I feel I have a special relationship to this movie. Back in 1982 I had an office on the MGM lot for several months while working with Richard Rush (writer-director of The Stunt Man) on one of the earlier re-writes of Millennium. It was right at the entrance beside the Thalberg building. (You can see my office window in any number of documentaries about the studio, the first door beyond the gate.) So I was sitting there brainstorming with Richard, and a lot of people started coming through, including some very famous faces. Richard said they must be showing up for the world premiere of some movie. He had a couple of tickets, but didn’t plan to go. Would I be interested?
Well, hell, did Louis B. Mayer shit in the woods? Is Mel Gibson Catholic? I was off like a shot, and soon found a seat in the largest theater on the lot, which was quickly filling up with movie people. No less a Big Star than Charlton Heston got up and introduced Mel Gibson, Sigourney Weaver, Linda Hunt, and Peter Weir, the director. And we watched this movie, which was well-received.

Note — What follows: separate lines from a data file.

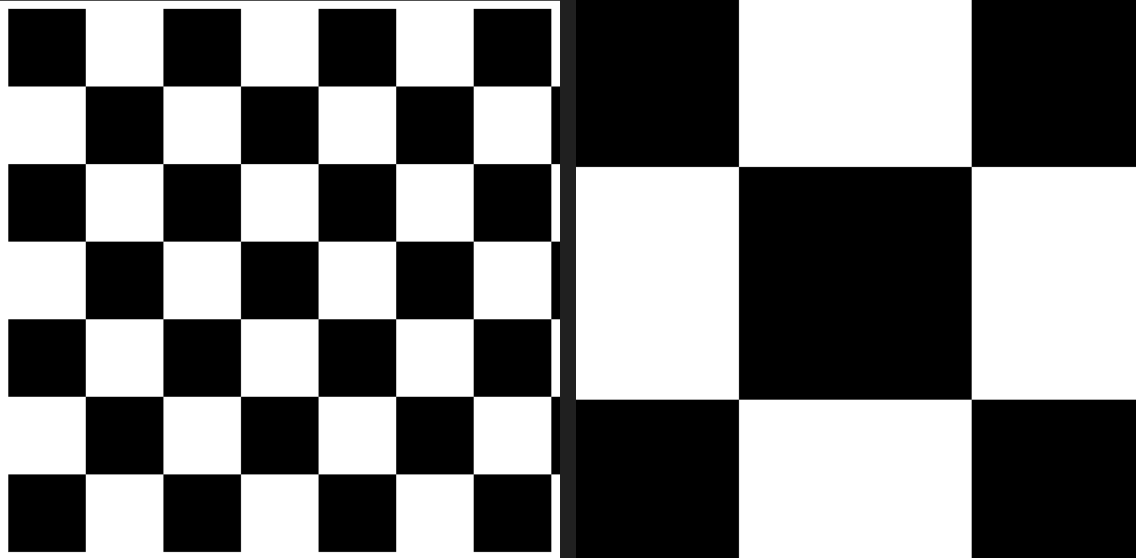
Left, the full canvas; right, a detail of the centre.
This pattern is drawn by a Shadertoy shader. Its source:

```glsl
// Black and white checkerboard, seven rows, with a white margin and a thin top rule.

// Lengths are fractions of the canvas height.
const vec2  BOARD_ORIGIN = vec2(0.0148, 0.0108);
const float CELL_SIZE    = 0.13903;
const float ROW_COUNT    = 7.0;
const float RULE_WIDTH   = 0.0013;
const float EDGE_PIXELS  = 1.2;
const vec3  PAPER_COLOR  = vec3(1.0);
const vec3  INK_COLOR    = vec3(0.0);

// Signed distance to the nearest grid line: positive in even cells, negative in odd ones.
vec2 alternatingWave(vec2 cell) {
    return 0.5 - abs(mod(cell + 0.5, 2.0) - 1.0);
}

// Antialiased coverage of the region where the distance is positive.
float coverage(float dist, float edge) {
    return clamp(0.5 + dist / edge, 0.0, 1.0);
}

// Ink of the checks; the outermost cells extend outward and are cut by the board border.
float checkerInk(vec2 cell, float edge) {
    vec2 inner = vec2(max(cell.x, 0.5), clamp(cell.y, 0.5, ROW_COUNT - 0.5));
    vec2 side = clamp(2.0 * alternatingWave(inner) / edge, -1.0, 1.0);
    float checks = 0.5 + 0.5 * side.x * side.y;

    // The board runs off the right side of the canvas.
    float border = min(cell.x, min(cell.y, ROW_COUNT - cell.y));
    return checks * coverage(border, edge);
}

void mainImage(out vec4 fragColor, in vec2 fragCoord) {
    vec2 uv = fragCoord / iResolution.y;
    float edge = EDGE_PIXELS / iResolution.y;

    float board = checkerInk((uv - BOARD_ORIGIN) / CELL_SIZE, edge / CELL_SIZE);
    float rule = coverage(uv.y - (1.0 - RULE_WIDTH), edge);

    fragColor = vec4(mix(PAPER_COLOR, INK_COLOR, max(board, rule)), 1.0);
}
```
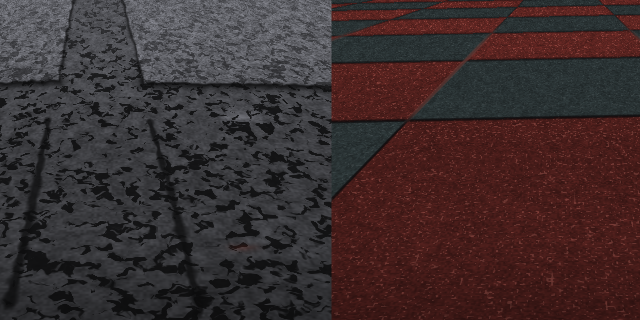
Write a WebGL 2 fragment shader that draws this texture.

```glsl
#version 300 es
precision highp float;
// Two rubber floors side by side: chipped grey slabs with raised upper tiles,
// and a red and green checkerboard in perspective. Built from projected
// coordinates, line distances and thresholded value noise.
uniform vec2 u_resolution;
out vec4 outColor;

const float SPLIT = 1.036;
const vec2 VANISH = vec2(1.75, -0.117);

float hash(vec2 p) {
  vec3 q = fract(p.xyx * vec3(0.1031, 0.1030, 0.0973));
  q += dot(q, q.yzx + 33.33);
  return fract((q.x + q.y) * q.z);
}

float noise(vec2 p) {
  vec2 i = floor(p), f = fract(p);
  f = f * f * (3.0 - 2.0 * f);
  return mix(mix(hash(i), hash(i + vec2(1, 0)), f.x),
             mix(hash(i + vec2(0, 1)), hash(i + vec2(1, 1)), f.x), f.y);
}

float fbm(vec2 p) {
  float sum = 0.0, amp = 0.5;
  for (int i = 0; i < 3; i++) {
    sum += amp * noise(p);
    p = mat2(1.6, 1.2, -1.2, 1.6) * p + 7.3;
    amp *= 0.5;
  }
  return sum / 0.875;
}

float segment(vec2 p, vec2 a, vec2 b) {
  vec2 ab = b - a;
  return length(p - a - ab * clamp(dot(p - a, ab) / dot(ab, ab), 0.0, 1.0));
}

float spot(vec2 p, vec2 center, vec2 size) {
  vec2 q = (p - center) / size;
  return exp(-dot(q, q));
}

// Stretches grain sideways and shrinks it towards the top.
vec2 project(vec2 p, float center, float horizon) {
  float z = p.y + horizon;
  return vec2((p.x - center) / z, 1.7 * log(z));
}

vec3 greySlabs(vec2 p, float px) {
  vec2 g = project(p, 0.4, 0.35);
  vec2 wobble = vec2(noise(p * 50.0), noise(p * 50.0 + 31.0)) - 0.5;
  vec2 w = p + wobble * 0.007;

  // Signed distances to the two raised tiles; negative is inside.
  float leftTile = max(w.x - 0.226 + 0.186 * w.y, w.y - 0.256 + 0.05 * w.x);
  float rightTile = max(0.387 + 0.25 * w.y - w.x, w.y - 0.25 - 0.014 * w.x);
  float tileDist = min(leftTile, rightTile);
  float raised = 1.0 - smoothstep(-px, 0.003 + px, tileDist);

  // Stone tone: pale at the top, fading towards the near edge.
  float tone = mix(0.335, 0.235, smoothstep(0.0, 0.6, p.y));
  tone *= mix(1.0, 1.22, raised);
  tone *= 0.74 + 0.52 * fbm(g * 30.0);
  tone += (noise(g * 120.0) - 0.5) * mix(0.07, 0.15, raised);
  tone += 0.12 * spot(w, vec2(0.75, 0.365), vec2(0.055, 0.016));

  // Dark pits between the chips.
  vec2 warp = vec2(noise(g * 40.0 + 5.0), noise(g * 40.0 + 17.0)) - 0.5;
  float pits = fbm(g * vec2(34.0, 36.0) + warp * 1.1);
  float depth = smoothstep(0.55, 0.66, pits) * mix(0.88, 0.55, raised);
  depth *= smoothstep(-0.3, 0.38, p.y);
  tone = mix(tone, 0.055, depth);

  // Shadows under the raised tiles and the two broken lower joints.
  float reach = mix(0.008, 0.019, smoothstep(0.235, 0.255, p.y));
  float under = exp(-pow(max(tileDist, 0.0) / reach, 2.0));
  tone = mix(tone, 0.045, under * (1.0 - raised) * 0.9);
  float leftJoint = min(segment(w, vec2(0.151, 0.378), vec2(0.104, 0.625)),
                        segment(w, vec2(0.104, 0.625), vec2(0.03, 0.95)));
  float rightJoint = min(segment(w, vec2(0.469, 0.38), vec2(0.534, 0.60)),
                         segment(w, vec2(0.534, 0.60), vec2(0.625, 0.97)));
  float width = (0.003 + 0.022 * p.y) * (0.35 + 1.1 * noise(g * 26.0 + 90.0));
  float joint = 1.0 - smoothstep(width * 0.3, width * 1.3, min(leftJoint, rightJoint));
  tone = mix(tone, 0.055, joint * 0.78);

  tone *= 1.0 - 0.25 * smoothstep(0.7, 1.0, p.y);
  vec3 color = tone * vec3(0.98, 0.99, 1.05);
  return color + vec3(0.09, 0.015, 0.0) * spot(w, vec2(0.76, 0.775), vec2(0.04, 0.012));
}

vec3 checkerFloor(vec2 p, float px) {
  // Perspective rows and columns of the tile grid.
  float z = p.y - VANISH.y;
  float rowZ = z + 0.02 * (p.x - 1.2);
  float slope = (p.x - VANISH.x) / z;
  vec2 grid = vec2((slope + 0.965) / 2.0, (1.0 / rowZ - 2.021) / 1.19);
  vec2 toLine = abs(grid - floor(grid + 0.5));
  float rowDist = toLine.y * 1.19 * rowZ * rowZ;
  float colDist = toLine.x * 2.0 * z / sqrt(1.0 + slope * slope);
  float green = 1.0 - mod(floor(grid.x) + floor(grid.y), 2.0);

  vec3 red = mix(vec3(0.37, 0.145, 0.13), vec3(0.275, 0.108, 0.098), smoothstep(0.0, 0.5, p.y));
  vec3 color = mix(red, vec3(0.16, 0.195, 0.2), green);

  // Rubber grain and scattered pale flecks.
  vec2 g = project(p, VANISH.x, 0.5);
  color *= 0.68 + 0.36 * noise(g * 190.0) + 0.28 * fbm(g * 45.0);
  float fleck = smoothstep(0.72, 0.95, noise(g * 170.0 + 60.0));
  color += fleck * mix(vec3(0.16, 0.11, 0.10), vec3(0.05), green);

  // Dark joints, with a worn pale rim along the long diagonal.
  float width = 0.001 + 0.007 * z;
  float joint = 1.0 - smoothstep(width * 0.3, width + px, min(rowDist, colDist * 1.3));
  color = mix(color, vec3(0.05, 0.04, 0.045), joint * mix(0.4, 0.8, smoothstep(0.05, 0.35, p.y)));
  float rim = 1.0 - smoothstep(0.002, 0.005 + px, colDist);
  rim *= smoothstep(0.05, 0.16, p.y) * (1.0 - smoothstep(0.34, 0.40, p.y));
  color = mix(color, vec3(0.42, 0.25, 0.23), rim * 0.65);
  return color * (1.0 - 0.2 * smoothstep(0.7, 1.05, p.y));
}

void main() {
  float px = 1.0 / u_resolution.y;
  vec2 p = gl_FragCoord.xy * px;
  p.y = 1.0 - p.y; // measured downwards from the far edge
  float side = smoothstep(SPLIT - px, SPLIT + px, p.x);
  outColor = vec4(mix(greySlabs(p, px), checkerFloor(p, px), side), 1.0);
}
```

Afterward we all retired to the fabled MGM commissary, where there were tables heaped with great food, free drinks, and much hob-nobbing. I met Mel and Sigourney and Linda—just long enough to say hi, gee, I loved the picture—and got in the chow line behind Gary Busey as he filled a plate. He really knew how to scarf it up. I had a brief conversation with him. He said he went to these things for the free food. (This was several years before his motorcycle accident.) Art Linkletter breezed in and worked the room for a while. What I mostly remember from that night is that Gibson kept sidling up behind Weaver and standing back-to-back, pretending to measure his 5’9” against her 5’11”. Every time she caught him at it she smacked him one, which he seemed to enjoy.
Okay, that’s my story. On to the review.
It’s a very fine movie about a corner of the world I know very little about. Politically, that is. My sister lived for several years in Indonesia, but that was long after the Sukarno regime. I honestly don’t know if he was a good guy, a bad guy, or like many Third World rulers, a little of both. But it is easy to see human suffering, and there was plenty of that in 1965, when this movie is set. Though the story was sold as a romance between Gibson and Weaver, it is really the story of Billy Kwan, a Chinese-Australian who sees the awfulness and tries to do some good. Naturally, it gets him killed.
The real genius of this movie was the casting of Linda Hunt as Billy. Who would have thought of that? I sure would like to learn just who made that decision, and how. Whatever, it was a stroke of genius. With her dwarfism and rather androgynous features (I just learned that she is a lesbian) it was easy to see her as a small man. And she is by far the most interesting thing about the movie, which is saying something when you have Gibson and Weaver in the cast. She won a well-deserved Supporting Actress Oscar for this role. I am delighted that I got to shake her hand.